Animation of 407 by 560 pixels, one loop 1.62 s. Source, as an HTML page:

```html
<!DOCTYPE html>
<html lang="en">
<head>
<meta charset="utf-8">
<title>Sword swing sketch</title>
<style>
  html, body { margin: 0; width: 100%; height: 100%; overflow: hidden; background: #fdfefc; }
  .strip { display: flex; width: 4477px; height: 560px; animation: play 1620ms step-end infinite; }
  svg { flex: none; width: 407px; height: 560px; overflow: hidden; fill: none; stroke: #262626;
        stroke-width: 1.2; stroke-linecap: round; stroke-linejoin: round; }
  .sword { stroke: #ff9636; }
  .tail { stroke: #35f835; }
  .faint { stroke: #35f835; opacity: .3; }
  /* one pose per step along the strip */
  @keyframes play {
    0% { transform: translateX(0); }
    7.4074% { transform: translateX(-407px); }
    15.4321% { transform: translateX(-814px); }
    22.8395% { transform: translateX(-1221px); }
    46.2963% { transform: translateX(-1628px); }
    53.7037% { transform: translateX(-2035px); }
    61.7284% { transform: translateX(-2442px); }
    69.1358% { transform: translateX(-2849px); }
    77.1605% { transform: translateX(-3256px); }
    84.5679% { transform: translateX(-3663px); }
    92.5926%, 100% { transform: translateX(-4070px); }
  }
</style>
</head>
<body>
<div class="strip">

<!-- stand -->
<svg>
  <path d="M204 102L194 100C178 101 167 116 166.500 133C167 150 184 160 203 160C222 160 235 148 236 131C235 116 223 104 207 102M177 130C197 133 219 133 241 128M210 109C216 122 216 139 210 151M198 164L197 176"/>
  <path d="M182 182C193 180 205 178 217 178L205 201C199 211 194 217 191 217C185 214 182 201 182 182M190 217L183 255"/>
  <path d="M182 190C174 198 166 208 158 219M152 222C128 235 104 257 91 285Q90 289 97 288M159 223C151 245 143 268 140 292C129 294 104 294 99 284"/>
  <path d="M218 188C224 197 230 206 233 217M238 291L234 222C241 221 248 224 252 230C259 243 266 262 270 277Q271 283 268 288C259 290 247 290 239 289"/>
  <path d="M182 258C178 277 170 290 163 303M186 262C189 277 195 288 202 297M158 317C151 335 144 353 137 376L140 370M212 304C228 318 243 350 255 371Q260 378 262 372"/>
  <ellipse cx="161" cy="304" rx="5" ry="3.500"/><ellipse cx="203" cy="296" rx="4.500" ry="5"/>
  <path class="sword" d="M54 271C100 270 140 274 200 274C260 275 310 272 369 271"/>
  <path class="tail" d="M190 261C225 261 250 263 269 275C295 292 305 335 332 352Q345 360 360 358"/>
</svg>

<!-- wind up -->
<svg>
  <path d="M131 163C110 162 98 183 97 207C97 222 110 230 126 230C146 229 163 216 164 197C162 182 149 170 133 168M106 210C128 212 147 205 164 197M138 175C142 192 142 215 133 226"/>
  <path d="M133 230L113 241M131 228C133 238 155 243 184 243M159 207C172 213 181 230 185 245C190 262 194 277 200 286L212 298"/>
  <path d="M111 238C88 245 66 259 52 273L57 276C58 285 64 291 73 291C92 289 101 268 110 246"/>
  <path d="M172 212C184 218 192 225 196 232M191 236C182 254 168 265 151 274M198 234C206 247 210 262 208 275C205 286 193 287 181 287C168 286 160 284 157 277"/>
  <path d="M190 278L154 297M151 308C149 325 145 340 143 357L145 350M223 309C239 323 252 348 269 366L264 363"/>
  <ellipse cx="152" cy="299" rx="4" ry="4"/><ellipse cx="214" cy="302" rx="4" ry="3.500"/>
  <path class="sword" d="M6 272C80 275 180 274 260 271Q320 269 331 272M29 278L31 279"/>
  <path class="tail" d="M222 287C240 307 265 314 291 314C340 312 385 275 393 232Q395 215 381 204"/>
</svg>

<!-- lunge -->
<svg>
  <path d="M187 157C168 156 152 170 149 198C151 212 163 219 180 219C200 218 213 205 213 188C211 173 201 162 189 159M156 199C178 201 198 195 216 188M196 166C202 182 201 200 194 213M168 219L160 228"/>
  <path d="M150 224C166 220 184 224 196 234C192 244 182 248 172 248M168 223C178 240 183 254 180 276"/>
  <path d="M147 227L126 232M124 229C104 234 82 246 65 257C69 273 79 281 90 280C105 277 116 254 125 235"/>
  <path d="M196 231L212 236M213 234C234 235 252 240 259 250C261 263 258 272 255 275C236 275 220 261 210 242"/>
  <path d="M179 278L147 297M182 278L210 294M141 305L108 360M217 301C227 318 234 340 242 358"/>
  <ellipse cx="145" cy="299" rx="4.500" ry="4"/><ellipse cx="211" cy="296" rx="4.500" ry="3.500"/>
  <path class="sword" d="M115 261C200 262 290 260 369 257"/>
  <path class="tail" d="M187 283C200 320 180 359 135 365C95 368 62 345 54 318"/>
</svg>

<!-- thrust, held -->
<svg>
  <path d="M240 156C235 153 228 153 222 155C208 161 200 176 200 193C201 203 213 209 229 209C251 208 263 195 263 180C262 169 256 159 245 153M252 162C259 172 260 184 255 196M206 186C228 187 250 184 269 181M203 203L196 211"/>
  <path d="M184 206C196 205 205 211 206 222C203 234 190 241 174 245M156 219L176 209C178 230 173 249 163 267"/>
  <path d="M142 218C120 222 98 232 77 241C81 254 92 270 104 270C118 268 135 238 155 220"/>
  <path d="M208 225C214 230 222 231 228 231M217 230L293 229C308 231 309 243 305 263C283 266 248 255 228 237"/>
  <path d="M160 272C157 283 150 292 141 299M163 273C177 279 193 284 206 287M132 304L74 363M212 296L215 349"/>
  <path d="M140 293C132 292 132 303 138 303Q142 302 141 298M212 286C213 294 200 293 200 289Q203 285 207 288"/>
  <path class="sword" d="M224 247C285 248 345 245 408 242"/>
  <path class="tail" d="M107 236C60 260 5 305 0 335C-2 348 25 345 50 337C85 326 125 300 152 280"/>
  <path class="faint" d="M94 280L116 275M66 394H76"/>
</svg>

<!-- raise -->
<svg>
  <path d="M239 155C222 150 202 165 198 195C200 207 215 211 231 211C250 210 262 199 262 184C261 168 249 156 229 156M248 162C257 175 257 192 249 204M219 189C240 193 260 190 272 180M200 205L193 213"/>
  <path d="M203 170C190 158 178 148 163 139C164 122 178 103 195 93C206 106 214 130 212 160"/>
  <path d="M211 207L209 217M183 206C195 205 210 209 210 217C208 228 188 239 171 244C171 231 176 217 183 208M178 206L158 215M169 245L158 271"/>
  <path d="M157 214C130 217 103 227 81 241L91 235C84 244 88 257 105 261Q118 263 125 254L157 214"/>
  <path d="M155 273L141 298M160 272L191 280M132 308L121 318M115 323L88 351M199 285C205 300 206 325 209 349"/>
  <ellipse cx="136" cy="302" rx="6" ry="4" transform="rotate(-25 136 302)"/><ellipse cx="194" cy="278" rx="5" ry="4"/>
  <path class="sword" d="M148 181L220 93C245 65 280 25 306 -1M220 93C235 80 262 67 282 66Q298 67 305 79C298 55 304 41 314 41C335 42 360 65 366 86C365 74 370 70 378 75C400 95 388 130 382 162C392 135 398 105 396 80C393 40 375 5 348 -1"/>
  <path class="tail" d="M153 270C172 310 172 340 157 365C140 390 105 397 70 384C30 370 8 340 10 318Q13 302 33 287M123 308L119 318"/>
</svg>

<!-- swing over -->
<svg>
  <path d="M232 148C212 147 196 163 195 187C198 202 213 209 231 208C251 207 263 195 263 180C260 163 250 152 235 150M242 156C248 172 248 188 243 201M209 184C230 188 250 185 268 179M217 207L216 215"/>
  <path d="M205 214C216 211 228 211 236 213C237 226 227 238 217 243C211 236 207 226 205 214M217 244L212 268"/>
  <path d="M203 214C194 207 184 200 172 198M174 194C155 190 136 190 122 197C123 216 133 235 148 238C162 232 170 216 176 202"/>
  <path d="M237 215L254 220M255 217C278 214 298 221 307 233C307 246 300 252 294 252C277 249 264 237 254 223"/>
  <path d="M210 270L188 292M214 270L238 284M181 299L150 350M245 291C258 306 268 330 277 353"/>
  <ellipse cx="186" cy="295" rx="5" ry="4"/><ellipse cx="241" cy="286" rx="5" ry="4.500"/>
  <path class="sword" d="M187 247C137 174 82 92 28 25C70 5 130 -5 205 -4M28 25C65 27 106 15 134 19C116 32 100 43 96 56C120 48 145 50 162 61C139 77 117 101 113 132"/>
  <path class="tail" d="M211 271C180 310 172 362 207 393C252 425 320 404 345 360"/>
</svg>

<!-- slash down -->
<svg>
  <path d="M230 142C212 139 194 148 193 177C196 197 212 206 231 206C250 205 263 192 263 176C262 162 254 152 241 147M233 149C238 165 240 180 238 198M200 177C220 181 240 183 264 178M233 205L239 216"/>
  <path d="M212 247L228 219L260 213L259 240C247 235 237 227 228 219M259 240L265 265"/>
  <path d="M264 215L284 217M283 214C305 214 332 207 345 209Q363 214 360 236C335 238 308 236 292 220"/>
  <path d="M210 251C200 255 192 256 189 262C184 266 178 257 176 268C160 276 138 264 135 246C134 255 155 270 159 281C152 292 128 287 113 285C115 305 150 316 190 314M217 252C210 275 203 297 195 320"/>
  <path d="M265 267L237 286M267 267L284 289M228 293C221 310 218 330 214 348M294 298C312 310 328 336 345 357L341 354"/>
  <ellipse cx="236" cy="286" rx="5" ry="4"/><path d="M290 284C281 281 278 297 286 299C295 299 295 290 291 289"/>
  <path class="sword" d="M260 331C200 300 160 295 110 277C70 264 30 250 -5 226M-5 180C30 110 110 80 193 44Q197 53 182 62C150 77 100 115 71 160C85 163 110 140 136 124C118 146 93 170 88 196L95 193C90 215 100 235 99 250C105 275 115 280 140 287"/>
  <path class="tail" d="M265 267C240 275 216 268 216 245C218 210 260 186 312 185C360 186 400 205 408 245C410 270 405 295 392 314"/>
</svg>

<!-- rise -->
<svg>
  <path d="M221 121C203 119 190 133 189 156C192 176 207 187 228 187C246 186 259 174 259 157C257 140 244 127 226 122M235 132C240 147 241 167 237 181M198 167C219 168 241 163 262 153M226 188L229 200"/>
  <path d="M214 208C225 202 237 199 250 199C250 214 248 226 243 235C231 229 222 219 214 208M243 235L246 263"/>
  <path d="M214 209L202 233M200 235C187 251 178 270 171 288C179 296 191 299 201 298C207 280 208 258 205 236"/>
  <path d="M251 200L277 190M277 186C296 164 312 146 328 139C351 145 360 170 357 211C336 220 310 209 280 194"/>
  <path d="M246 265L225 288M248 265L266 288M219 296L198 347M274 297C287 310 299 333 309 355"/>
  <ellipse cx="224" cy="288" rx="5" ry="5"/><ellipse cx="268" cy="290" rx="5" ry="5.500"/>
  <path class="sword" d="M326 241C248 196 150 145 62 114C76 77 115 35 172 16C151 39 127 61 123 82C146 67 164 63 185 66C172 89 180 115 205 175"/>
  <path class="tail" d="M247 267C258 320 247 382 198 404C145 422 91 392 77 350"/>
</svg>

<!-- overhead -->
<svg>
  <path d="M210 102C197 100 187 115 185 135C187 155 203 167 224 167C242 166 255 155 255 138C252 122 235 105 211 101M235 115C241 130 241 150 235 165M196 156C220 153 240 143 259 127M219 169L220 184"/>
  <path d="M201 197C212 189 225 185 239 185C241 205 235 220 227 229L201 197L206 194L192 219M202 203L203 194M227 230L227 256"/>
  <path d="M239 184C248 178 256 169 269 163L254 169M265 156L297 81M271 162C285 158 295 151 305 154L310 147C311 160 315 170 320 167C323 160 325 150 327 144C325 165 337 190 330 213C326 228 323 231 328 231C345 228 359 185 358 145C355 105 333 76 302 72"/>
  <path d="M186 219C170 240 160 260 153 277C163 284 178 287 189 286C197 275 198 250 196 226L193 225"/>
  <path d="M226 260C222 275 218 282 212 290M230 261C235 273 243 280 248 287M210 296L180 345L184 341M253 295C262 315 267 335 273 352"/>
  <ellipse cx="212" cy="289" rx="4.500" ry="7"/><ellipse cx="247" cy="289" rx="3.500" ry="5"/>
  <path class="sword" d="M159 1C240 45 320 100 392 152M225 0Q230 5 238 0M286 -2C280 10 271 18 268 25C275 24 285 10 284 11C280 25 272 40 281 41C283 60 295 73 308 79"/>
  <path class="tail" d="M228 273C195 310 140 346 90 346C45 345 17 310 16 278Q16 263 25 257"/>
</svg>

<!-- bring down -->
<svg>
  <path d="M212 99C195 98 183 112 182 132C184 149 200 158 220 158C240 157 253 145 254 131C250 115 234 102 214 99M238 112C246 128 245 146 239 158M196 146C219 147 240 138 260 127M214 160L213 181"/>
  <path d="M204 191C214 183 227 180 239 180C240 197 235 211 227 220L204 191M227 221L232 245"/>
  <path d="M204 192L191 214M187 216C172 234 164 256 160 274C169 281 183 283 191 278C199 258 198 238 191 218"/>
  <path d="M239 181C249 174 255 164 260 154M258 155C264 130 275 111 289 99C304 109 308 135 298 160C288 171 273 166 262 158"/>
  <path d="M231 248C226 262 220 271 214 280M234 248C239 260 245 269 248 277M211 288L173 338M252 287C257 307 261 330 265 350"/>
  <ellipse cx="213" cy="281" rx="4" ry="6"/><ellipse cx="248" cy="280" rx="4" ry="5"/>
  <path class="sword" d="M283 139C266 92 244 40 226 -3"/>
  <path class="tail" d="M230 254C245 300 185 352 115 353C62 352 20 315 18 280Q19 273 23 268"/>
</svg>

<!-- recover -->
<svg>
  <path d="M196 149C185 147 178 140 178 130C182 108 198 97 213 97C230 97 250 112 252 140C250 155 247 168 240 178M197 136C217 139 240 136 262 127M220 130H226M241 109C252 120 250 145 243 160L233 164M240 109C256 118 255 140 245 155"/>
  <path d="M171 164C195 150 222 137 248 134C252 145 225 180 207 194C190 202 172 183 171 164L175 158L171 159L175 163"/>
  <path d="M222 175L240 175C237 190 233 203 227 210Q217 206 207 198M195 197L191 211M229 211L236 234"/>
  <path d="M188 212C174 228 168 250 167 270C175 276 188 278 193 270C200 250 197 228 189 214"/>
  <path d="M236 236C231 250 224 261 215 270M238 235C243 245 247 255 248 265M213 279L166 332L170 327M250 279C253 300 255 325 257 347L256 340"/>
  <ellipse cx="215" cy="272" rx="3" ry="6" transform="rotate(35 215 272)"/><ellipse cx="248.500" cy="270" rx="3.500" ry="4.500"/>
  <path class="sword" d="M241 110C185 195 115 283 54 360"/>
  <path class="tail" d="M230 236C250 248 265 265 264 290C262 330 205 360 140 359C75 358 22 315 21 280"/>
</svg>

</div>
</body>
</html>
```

........

» Work to be completed
Lines of the material in which the word "ellipse" occurs are to be copied out.

» Response for this exercise
  <ellipse cx="161" cy="304" rx="5" ry="3.500"/><ellipse cx="203" cy="296" rx="4.500" ry="5"/>
  <ellipse cx="152" cy="299" rx="4" ry="4"/><ellipse cx="214" cy="302" rx="4" ry="3.500"/>
  <ellipse cx="145" cy="299" rx="4.500" ry="4"/><ellipse cx="211" cy="296" rx="4.500" ry="3.500"/>
  <ellipse cx="136" cy="302" rx="6" ry="4" transform="rotate(-25 136 302)"/><ellipse cx="194" cy="278" rx="5" ry="4"/>
  <ellipse cx="186" cy="295" rx="5" ry="4"/><ellipse cx="241" cy="286" rx="5" ry="4.500"/>
  <ellipse cx="236" cy="286" rx="5" ry="4"/><path d="M290 284C281 281 278 297 286 299C295 299 295 290 291 289"/>
  <ellipse cx="224" cy="288" rx="5" ry="5"/><ellipse cx="268" cy="290" rx="5" ry="5.500"/>
  <ellipse cx="212" cy="289" rx="4.500" ry="7"/><ellipse cx="247" cy="289" rx="3.500" ry="5"/>
  <ellipse cx="213" cy="281" rx="4" ry="6"/><ellipse cx="248" cy="280" rx="4" ry="5"/>
  <ellipse cx="215" cy="272" rx="3" ry="6" transform="rotate(35 215 272)"/><ellipse cx="248.500" cy="270" rx="3.500" ry="4.500"/>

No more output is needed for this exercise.